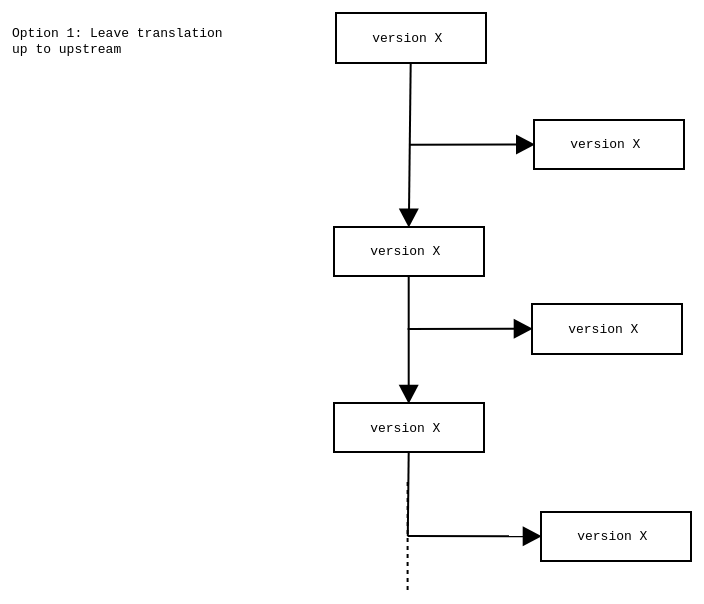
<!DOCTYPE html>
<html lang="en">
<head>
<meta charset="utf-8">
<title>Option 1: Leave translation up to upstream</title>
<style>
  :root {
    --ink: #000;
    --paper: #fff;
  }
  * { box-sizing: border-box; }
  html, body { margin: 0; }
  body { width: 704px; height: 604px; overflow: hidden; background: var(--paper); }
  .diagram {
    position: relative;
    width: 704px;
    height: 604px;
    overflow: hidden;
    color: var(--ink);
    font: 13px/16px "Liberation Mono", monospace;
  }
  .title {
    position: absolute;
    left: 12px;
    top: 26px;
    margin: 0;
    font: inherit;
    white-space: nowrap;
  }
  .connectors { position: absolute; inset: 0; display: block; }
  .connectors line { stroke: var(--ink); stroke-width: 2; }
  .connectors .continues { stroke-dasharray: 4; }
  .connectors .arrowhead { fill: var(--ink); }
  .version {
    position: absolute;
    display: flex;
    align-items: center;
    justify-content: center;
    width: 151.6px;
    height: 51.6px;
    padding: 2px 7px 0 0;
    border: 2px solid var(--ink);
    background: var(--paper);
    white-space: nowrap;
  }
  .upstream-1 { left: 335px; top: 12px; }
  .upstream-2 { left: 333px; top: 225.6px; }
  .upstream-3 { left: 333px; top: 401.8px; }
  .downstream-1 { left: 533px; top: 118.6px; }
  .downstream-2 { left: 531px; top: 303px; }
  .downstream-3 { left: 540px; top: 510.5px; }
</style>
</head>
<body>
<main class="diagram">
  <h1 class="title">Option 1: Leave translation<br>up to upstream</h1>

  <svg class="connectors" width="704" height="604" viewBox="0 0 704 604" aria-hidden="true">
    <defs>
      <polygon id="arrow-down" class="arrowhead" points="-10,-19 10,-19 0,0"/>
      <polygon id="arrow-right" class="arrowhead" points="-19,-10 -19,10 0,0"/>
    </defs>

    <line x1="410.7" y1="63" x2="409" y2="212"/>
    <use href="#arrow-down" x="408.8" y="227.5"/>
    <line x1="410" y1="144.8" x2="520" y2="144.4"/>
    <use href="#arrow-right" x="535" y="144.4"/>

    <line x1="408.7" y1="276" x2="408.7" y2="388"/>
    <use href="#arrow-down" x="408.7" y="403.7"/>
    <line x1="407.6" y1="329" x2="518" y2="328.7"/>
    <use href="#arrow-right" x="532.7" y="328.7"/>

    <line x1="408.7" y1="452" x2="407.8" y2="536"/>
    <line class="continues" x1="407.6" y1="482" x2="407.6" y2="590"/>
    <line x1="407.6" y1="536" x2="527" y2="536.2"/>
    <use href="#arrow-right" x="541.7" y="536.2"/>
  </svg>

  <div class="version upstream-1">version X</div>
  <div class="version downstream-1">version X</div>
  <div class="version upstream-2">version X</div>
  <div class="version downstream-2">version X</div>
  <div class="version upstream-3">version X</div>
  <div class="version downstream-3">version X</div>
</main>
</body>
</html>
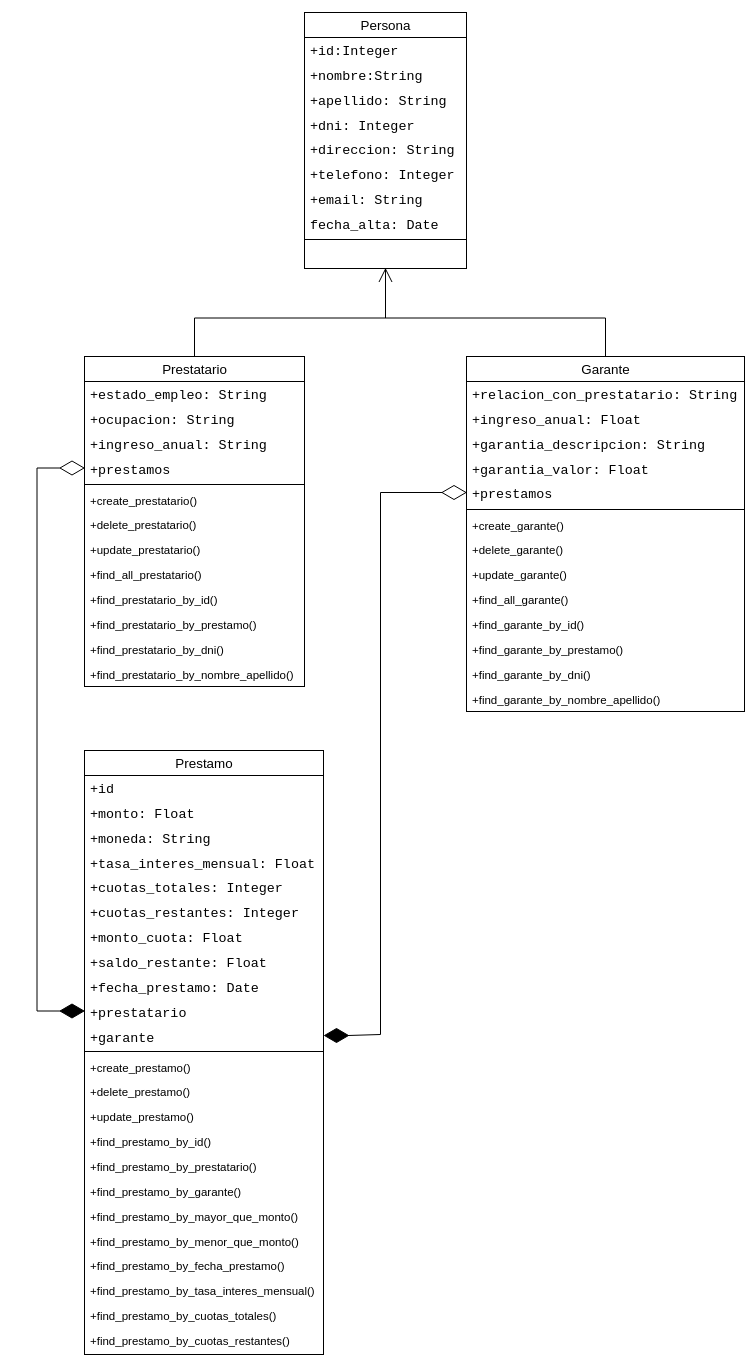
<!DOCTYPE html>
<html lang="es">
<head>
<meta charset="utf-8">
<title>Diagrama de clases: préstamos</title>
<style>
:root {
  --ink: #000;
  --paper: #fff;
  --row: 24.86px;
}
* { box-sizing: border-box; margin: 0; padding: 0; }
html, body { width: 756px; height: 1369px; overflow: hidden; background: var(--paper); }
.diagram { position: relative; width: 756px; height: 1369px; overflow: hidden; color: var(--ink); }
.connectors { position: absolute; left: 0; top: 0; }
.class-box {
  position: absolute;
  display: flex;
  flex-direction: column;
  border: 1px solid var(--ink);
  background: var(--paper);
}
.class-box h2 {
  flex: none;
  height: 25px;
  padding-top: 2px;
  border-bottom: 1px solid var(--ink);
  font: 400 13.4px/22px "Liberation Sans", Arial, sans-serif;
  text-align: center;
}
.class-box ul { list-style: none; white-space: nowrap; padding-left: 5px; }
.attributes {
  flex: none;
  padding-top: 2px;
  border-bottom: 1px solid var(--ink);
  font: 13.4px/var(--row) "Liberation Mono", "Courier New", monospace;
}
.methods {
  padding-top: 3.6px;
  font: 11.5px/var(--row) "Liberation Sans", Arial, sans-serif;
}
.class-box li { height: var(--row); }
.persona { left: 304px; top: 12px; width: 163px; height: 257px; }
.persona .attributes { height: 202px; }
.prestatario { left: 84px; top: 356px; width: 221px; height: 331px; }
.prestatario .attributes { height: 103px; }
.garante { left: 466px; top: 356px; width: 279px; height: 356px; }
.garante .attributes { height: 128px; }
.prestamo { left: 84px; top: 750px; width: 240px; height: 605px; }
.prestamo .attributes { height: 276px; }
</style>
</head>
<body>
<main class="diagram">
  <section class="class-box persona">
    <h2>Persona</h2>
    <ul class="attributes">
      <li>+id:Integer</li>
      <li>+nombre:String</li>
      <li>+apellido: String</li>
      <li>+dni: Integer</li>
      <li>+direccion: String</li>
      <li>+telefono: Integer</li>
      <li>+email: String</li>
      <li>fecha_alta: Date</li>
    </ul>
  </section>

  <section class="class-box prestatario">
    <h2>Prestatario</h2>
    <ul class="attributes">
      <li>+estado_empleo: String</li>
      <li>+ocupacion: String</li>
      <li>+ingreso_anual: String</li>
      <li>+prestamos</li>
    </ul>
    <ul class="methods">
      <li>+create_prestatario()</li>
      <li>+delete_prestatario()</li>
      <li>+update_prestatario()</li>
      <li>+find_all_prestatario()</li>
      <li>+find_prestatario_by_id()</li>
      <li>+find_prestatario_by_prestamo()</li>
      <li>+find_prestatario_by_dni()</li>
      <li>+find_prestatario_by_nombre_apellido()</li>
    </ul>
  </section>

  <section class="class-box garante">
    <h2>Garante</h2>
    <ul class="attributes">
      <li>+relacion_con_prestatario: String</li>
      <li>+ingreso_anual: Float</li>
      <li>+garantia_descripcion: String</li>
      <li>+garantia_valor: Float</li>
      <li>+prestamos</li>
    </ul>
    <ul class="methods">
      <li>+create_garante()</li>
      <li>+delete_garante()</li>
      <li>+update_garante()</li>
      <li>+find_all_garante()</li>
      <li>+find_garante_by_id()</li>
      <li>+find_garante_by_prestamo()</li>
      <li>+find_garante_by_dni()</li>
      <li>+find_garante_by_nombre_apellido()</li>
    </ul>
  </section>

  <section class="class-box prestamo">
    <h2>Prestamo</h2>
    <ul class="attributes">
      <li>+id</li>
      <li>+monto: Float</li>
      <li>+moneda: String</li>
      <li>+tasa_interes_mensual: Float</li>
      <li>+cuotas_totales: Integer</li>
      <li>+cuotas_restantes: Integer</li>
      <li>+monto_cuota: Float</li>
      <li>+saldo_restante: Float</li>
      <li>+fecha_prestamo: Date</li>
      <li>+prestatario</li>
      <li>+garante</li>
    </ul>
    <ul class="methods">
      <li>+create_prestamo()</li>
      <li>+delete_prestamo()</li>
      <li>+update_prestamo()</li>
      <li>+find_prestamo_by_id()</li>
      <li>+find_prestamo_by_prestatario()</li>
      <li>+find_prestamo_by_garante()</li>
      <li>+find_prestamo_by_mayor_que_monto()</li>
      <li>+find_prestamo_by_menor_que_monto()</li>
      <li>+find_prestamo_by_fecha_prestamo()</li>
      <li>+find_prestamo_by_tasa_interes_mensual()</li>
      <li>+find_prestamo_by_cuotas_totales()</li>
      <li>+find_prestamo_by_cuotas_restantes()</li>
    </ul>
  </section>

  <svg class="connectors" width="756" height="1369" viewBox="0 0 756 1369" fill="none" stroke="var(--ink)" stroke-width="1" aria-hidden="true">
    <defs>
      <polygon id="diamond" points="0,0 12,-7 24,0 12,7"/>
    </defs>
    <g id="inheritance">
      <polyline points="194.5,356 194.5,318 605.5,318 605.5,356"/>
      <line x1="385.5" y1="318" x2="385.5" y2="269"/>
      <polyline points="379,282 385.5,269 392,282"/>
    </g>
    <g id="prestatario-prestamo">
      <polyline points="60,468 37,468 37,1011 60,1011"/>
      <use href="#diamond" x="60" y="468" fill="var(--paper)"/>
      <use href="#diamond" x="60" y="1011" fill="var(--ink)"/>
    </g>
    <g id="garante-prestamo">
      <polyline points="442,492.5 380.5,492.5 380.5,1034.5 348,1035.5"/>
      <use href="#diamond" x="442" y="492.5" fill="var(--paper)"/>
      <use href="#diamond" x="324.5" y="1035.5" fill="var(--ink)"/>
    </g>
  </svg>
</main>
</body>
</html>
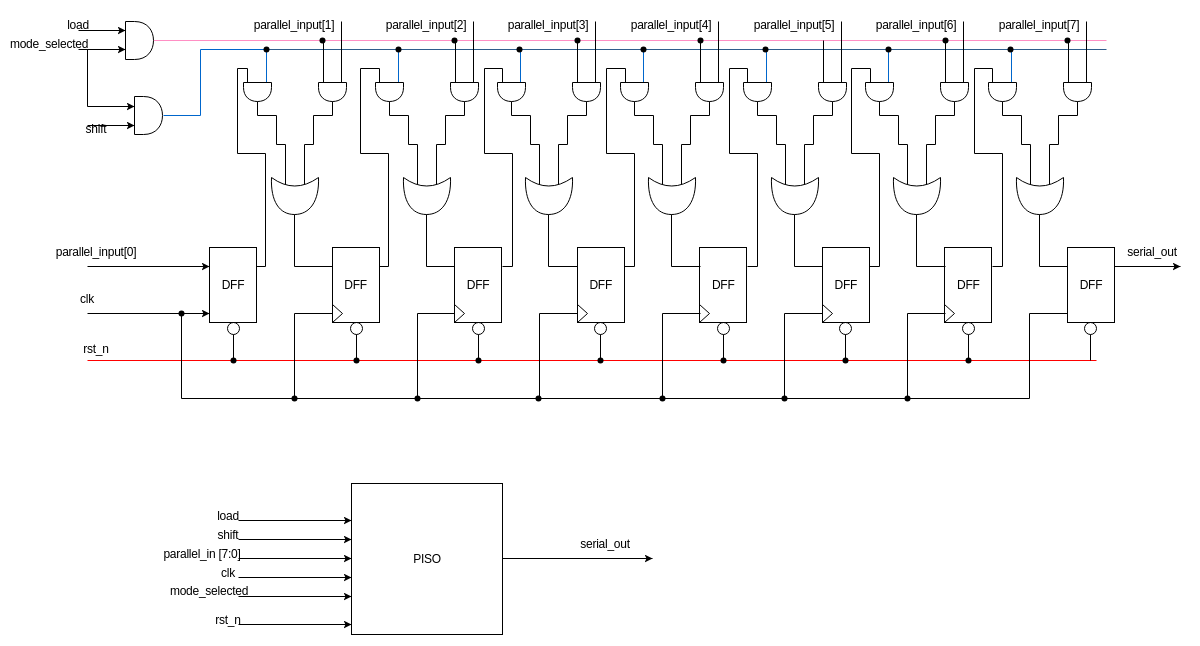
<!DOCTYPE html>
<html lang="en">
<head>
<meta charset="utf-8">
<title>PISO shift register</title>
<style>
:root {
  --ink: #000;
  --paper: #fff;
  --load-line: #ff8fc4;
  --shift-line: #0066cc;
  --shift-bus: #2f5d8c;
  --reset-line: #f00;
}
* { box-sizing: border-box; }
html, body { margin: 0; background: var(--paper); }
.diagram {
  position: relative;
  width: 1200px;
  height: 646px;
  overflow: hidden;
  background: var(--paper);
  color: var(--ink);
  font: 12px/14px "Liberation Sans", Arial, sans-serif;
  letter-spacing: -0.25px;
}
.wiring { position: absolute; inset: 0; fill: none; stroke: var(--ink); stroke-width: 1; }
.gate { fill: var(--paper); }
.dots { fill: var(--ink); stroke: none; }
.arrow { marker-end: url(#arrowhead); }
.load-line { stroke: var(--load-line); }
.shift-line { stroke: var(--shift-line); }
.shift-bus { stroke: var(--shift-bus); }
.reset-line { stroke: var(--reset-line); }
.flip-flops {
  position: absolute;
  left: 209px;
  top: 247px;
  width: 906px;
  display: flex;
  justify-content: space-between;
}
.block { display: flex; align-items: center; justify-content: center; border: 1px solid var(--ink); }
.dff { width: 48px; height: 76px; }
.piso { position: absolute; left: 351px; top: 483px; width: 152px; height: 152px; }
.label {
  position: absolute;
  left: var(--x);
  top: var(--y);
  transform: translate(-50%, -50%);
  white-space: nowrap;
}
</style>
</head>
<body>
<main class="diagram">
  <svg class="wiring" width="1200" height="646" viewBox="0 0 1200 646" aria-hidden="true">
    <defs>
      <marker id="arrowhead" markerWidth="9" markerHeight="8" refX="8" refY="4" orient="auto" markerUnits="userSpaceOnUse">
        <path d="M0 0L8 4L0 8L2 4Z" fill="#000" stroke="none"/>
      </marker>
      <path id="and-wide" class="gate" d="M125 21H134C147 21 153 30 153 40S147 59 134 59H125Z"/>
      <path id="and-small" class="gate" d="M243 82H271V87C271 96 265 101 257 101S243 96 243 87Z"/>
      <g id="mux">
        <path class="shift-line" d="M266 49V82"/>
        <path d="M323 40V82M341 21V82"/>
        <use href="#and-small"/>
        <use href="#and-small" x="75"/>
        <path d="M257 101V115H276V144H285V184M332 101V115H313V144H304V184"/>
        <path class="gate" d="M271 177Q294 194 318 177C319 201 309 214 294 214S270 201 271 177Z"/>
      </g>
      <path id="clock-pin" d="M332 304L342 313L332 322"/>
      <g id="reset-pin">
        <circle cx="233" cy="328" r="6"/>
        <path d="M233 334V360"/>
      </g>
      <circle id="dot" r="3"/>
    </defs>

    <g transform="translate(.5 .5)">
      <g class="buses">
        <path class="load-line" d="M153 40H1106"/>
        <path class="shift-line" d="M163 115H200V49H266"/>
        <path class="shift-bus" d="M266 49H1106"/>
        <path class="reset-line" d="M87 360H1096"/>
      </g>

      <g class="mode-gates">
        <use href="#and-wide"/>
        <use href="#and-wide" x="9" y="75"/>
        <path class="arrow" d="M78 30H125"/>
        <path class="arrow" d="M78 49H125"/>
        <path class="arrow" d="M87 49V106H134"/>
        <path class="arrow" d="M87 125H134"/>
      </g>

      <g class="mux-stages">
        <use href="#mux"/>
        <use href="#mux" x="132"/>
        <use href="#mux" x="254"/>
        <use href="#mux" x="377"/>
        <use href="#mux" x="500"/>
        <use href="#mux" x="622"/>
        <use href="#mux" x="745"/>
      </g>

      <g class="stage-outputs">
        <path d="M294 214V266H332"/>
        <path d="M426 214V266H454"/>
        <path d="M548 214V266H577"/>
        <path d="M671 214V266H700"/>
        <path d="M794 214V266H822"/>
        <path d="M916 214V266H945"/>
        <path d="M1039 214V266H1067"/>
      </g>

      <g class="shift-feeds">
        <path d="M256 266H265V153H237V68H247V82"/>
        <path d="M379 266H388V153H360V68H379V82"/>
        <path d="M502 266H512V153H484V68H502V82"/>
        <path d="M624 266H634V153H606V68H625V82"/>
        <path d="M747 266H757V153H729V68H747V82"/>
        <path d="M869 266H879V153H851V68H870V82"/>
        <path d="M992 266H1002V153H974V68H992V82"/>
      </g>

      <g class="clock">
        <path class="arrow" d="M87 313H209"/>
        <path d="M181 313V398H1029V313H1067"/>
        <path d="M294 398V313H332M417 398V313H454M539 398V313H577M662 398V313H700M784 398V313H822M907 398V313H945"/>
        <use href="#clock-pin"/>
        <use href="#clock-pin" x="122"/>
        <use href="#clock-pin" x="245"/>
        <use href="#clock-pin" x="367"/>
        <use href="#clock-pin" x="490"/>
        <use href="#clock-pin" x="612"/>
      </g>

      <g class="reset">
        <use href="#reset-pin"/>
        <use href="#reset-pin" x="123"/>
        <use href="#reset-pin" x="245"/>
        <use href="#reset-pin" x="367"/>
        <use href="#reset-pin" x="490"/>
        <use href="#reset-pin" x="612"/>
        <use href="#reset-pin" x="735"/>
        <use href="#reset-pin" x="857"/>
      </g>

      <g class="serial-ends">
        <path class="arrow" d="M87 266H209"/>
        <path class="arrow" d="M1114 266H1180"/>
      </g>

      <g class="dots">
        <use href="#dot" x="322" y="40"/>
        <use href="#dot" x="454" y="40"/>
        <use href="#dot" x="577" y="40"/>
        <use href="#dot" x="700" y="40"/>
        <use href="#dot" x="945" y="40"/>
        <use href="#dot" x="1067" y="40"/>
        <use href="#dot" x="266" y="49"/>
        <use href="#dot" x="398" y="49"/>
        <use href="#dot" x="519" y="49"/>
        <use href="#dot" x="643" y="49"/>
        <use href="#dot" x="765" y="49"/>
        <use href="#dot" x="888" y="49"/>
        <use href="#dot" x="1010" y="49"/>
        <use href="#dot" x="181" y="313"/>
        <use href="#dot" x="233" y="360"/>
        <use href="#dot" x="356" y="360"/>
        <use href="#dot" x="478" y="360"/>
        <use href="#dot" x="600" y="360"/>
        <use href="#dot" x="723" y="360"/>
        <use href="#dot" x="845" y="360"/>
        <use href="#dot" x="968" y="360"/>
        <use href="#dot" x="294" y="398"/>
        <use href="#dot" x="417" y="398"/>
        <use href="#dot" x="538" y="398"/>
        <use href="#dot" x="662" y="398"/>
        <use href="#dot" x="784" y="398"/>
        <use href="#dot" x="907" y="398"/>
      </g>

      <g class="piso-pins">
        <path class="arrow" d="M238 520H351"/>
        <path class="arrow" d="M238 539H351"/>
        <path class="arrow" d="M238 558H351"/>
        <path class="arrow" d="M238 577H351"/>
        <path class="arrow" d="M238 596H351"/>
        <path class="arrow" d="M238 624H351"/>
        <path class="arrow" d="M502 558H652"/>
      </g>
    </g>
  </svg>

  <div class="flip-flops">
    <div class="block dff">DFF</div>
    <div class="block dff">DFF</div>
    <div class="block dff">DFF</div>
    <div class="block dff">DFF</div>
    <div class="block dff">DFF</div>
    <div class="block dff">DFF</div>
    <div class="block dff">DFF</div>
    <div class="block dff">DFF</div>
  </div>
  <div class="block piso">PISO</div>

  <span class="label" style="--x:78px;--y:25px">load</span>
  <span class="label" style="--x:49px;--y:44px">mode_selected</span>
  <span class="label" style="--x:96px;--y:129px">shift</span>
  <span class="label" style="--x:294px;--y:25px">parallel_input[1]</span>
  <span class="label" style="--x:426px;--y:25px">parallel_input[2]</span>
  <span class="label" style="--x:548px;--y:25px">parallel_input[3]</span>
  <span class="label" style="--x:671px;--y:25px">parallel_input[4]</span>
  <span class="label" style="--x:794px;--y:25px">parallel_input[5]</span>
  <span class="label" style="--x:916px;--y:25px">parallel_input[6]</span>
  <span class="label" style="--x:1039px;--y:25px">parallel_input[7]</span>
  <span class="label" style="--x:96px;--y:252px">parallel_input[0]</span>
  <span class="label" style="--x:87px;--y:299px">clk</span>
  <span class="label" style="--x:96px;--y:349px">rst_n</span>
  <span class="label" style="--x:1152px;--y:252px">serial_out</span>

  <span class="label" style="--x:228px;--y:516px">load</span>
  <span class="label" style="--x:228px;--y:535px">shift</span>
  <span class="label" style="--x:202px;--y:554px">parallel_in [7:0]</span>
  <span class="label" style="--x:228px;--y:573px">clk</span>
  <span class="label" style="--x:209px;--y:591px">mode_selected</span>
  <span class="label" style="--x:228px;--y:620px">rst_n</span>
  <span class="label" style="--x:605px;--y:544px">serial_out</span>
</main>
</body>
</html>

• • • • •

Supply the count of lines in the entries that contain the word "paper", and nothing besides.

▶ **Expected answer**
12